##### Available records

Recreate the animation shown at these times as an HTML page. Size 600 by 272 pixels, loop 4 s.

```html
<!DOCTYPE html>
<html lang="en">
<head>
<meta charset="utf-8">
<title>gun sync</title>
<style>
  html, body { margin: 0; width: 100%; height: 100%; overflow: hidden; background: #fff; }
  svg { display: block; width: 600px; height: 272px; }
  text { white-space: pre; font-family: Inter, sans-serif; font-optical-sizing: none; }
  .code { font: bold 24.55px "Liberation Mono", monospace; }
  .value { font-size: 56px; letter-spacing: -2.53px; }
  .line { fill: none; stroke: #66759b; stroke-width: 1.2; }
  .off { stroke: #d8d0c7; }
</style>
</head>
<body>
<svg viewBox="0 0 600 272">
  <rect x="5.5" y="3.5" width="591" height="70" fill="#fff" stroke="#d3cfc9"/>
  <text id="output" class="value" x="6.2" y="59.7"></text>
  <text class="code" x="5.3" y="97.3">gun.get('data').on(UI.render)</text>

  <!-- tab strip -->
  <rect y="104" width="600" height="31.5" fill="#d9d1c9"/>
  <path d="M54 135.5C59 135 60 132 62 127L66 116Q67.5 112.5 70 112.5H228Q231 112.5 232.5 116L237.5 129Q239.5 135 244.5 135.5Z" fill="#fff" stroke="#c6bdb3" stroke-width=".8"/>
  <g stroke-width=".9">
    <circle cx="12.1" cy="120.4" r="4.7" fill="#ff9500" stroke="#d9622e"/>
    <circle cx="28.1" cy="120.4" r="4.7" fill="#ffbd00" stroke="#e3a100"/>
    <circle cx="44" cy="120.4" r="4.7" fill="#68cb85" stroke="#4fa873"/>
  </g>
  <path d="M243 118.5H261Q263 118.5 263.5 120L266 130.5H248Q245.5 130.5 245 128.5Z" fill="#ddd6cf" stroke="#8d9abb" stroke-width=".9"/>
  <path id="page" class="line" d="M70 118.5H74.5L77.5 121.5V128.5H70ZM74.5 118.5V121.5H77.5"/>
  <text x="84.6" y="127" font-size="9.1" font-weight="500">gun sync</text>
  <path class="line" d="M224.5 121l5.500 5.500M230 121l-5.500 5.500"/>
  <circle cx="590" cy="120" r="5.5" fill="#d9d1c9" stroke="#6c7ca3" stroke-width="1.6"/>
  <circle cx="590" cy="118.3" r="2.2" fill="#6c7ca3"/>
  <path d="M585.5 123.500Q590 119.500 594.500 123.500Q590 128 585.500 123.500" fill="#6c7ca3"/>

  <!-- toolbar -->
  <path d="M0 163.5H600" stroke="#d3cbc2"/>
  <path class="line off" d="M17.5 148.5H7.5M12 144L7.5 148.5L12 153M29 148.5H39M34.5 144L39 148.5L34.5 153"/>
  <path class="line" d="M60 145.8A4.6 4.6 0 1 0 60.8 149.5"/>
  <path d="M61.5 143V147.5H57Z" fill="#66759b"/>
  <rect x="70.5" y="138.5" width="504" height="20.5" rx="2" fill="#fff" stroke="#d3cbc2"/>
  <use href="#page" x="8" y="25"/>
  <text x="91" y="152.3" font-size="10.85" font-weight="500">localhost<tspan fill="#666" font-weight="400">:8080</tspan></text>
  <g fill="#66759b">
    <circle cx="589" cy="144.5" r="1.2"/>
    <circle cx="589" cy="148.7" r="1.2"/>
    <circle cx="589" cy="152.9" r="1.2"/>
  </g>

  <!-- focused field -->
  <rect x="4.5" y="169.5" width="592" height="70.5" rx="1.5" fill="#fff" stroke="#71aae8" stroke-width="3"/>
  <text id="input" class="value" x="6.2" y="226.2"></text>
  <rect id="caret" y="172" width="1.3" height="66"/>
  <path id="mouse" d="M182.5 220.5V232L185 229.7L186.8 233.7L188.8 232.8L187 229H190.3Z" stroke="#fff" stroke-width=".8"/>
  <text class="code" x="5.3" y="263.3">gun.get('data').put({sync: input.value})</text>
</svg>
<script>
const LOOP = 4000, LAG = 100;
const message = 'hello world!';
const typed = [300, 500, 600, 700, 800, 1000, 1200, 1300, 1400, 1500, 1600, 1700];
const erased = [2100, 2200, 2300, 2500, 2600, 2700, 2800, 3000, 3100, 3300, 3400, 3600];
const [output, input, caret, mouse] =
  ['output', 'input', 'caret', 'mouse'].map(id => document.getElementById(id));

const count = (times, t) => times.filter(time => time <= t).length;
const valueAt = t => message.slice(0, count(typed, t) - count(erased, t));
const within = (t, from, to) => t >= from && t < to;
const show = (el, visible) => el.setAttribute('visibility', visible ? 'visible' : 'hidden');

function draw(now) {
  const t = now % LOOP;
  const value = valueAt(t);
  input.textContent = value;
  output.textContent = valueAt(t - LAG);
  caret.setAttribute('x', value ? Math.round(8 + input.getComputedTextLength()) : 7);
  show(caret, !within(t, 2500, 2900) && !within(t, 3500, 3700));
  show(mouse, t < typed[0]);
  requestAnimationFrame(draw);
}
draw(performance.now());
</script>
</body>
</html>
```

##########

- **Problem details**
All of the data, start to finish: please output it exactly.

- **Written answer**
Recreate the animation shown at these times as an HTML page. Size 600 by 272 pixels, loop 4 s.

```html
<!DOCTYPE html>
<html lang="en">
<head>
<meta charset="utf-8">
<title>gun sync</title>
<style>
  html, body { margin: 0; width: 100%; height: 100%; overflow: hidden; background: #fff; }
  svg { display: block; width: 600px; height: 272px; }
  text { white-space: pre; font-family: Inter, sans-serif; font-optical-sizing: none; }
  .code { font: bold 24.55px "Liberation Mono", monospace; }
  .value { font-size: 56px; letter-spacing: -2.53px; }
  .line { fill: none; stroke: #66759b; stroke-width: 1.2; }
  .off { stroke: #d8d0c7; }
</style>
</head>
<body>
<svg viewBox="0 0 600 272">
  <rect x="5.5" y="3.5" width="591" height="70" fill="#fff" stroke="#d3cfc9"/>
  <text id="output" class="value" x="6.2" y="59.7"></text>
  <text class="code" x="5.3" y="97.3">gun.get('data').on(UI.render)</text>

  <!-- tab strip -->
  <rect y="104" width="600" height="31.5" fill="#d9d1c9"/>
  <path d="M54 135.5C59 135 60 132 62 127L66 116Q67.5 112.5 70 112.5H228Q231 112.5 232.5 116L237.5 129Q239.5 135 244.5 135.5Z" fill="#fff" stroke="#c6bdb3" stroke-width=".8"/>
  <g stroke-width=".9">
    <circle cx="12.1" cy="120.4" r="4.7" fill="#ff9500" stroke="#d9622e"/>
    <circle cx="28.1" cy="120.4" r="4.7" fill="#ffbd00" stroke="#e3a100"/>
    <circle cx="44" cy="120.4" r="4.7" fill="#68cb85" stroke="#4fa873"/>
  </g>
  <path d="M243 118.5H261Q263 118.5 263.5 120L266 130.5H248Q245.5 130.5 245 128.5Z" fill="#ddd6cf" stroke="#8d9abb" stroke-width=".9"/>
  <path id="page" class="line" d="M70 118.5H74.5L77.5 121.5V128.5H70ZM74.5 118.5V121.5H77.5"/>
  <text x="84.6" y="127" font-size="9.1" font-weight="500">gun sync</text>
  <path class="line" d="M224.5 121l5.500 5.500M230 121l-5.500 5.500"/>
  <circle cx="590" cy="120" r="5.5" fill="#d9d1c9" stroke="#6c7ca3" stroke-width="1.6"/>
  <circle cx="590" cy="118.3" r="2.2" fill="#6c7ca3"/>
  <path d="M585.5 123.500Q590 119.500 594.500 123.500Q590 128 585.500 123.500" fill="#6c7ca3"/>

  <!-- toolbar -->
  <path d="M0 163.5H600" stroke="#d3cbc2"/>
  <path class="line off" d="M17.5 148.5H7.5M12 144L7.5 148.5L12 153M29 148.5H39M34.5 144L39 148.5L34.5 153"/>
  <path class="line" d="M60 145.8A4.6 4.6 0 1 0 60.8 149.5"/>
  <path d="M61.5 143V147.5H57Z" fill="#66759b"/>
  <rect x="70.5" y="138.5" width="504" height="20.5" rx="2" fill="#fff" stroke="#d3cbc2"/>
  <use href="#page" x="8" y="25"/>
  <text x="91" y="152.3" font-size="10.85" font-weight="500">localhost<tspan fill="#666" font-weight="400">:8080</tspan></text>
  <g fill="#66759b">
    <circle cx="589" cy="144.5" r="1.2"/>
    <circle cx="589" cy="148.7" r="1.2"/>
    <circle cx="589" cy="152.9" r="1.2"/>
  </g>

  <!-- focused field -->
  <rect x="4.5" y="169.5" width="592" height="70.5" rx="1.5" fill="#fff" stroke="#71aae8" stroke-width="3"/>
  <text id="input" class="value" x="6.2" y="226.2"></text>
  <rect id="caret" y="172" width="1.3" height="66"/>
  <path id="mouse" d="M182.5 220.5V232L185 229.7L186.8 233.7L188.8 232.8L187 229H190.3Z" stroke="#fff" stroke-width=".8"/>
  <text class="code" x="5.3" y="263.3">gun.get('data').put({sync: input.value})</text>
</svg>
<script>
const LOOP = 4000, LAG = 100;
const message = 'hello world!';
const typed = [300, 500, 600, 700, 800, 1000, 1200, 1300, 1400, 1500, 1600, 1700];
const erased = [2100, 2200, 2300, 2500, 2600, 2700, 2800, 3000, 3100, 3300, 3400, 3600];
const [output, input, caret, mouse] =
  ['output', 'input', 'caret', 'mouse'].map(id => document.getElementById(id));

const count = (times, t) => times.filter(time => time <= t).length;
const valueAt = t => message.slice(0, count(typed, t) - count(erased, t));
const within = (t, from, to) => t >= from && t < to;
const show = (el, visible) => el.setAttribute('visibility', visible ? 'visible' : 'hidden');

function draw(now) {
  const t = now % LOOP;
  const value = valueAt(t);
  input.textContent = value;
  output.textContent = valueAt(t - LAG);
  caret.setAttribute('x', value ? Math.round(8 + input.getComputedTextLength()) : 7);
  show(caret, !within(t, 2500, 2900) && !within(t, 3500, 3700));
  show(mouse, t < typed[0]);
  requestAnimationFrame(draw);
}
draw(performance.now());
</script>
</body>
</html>
```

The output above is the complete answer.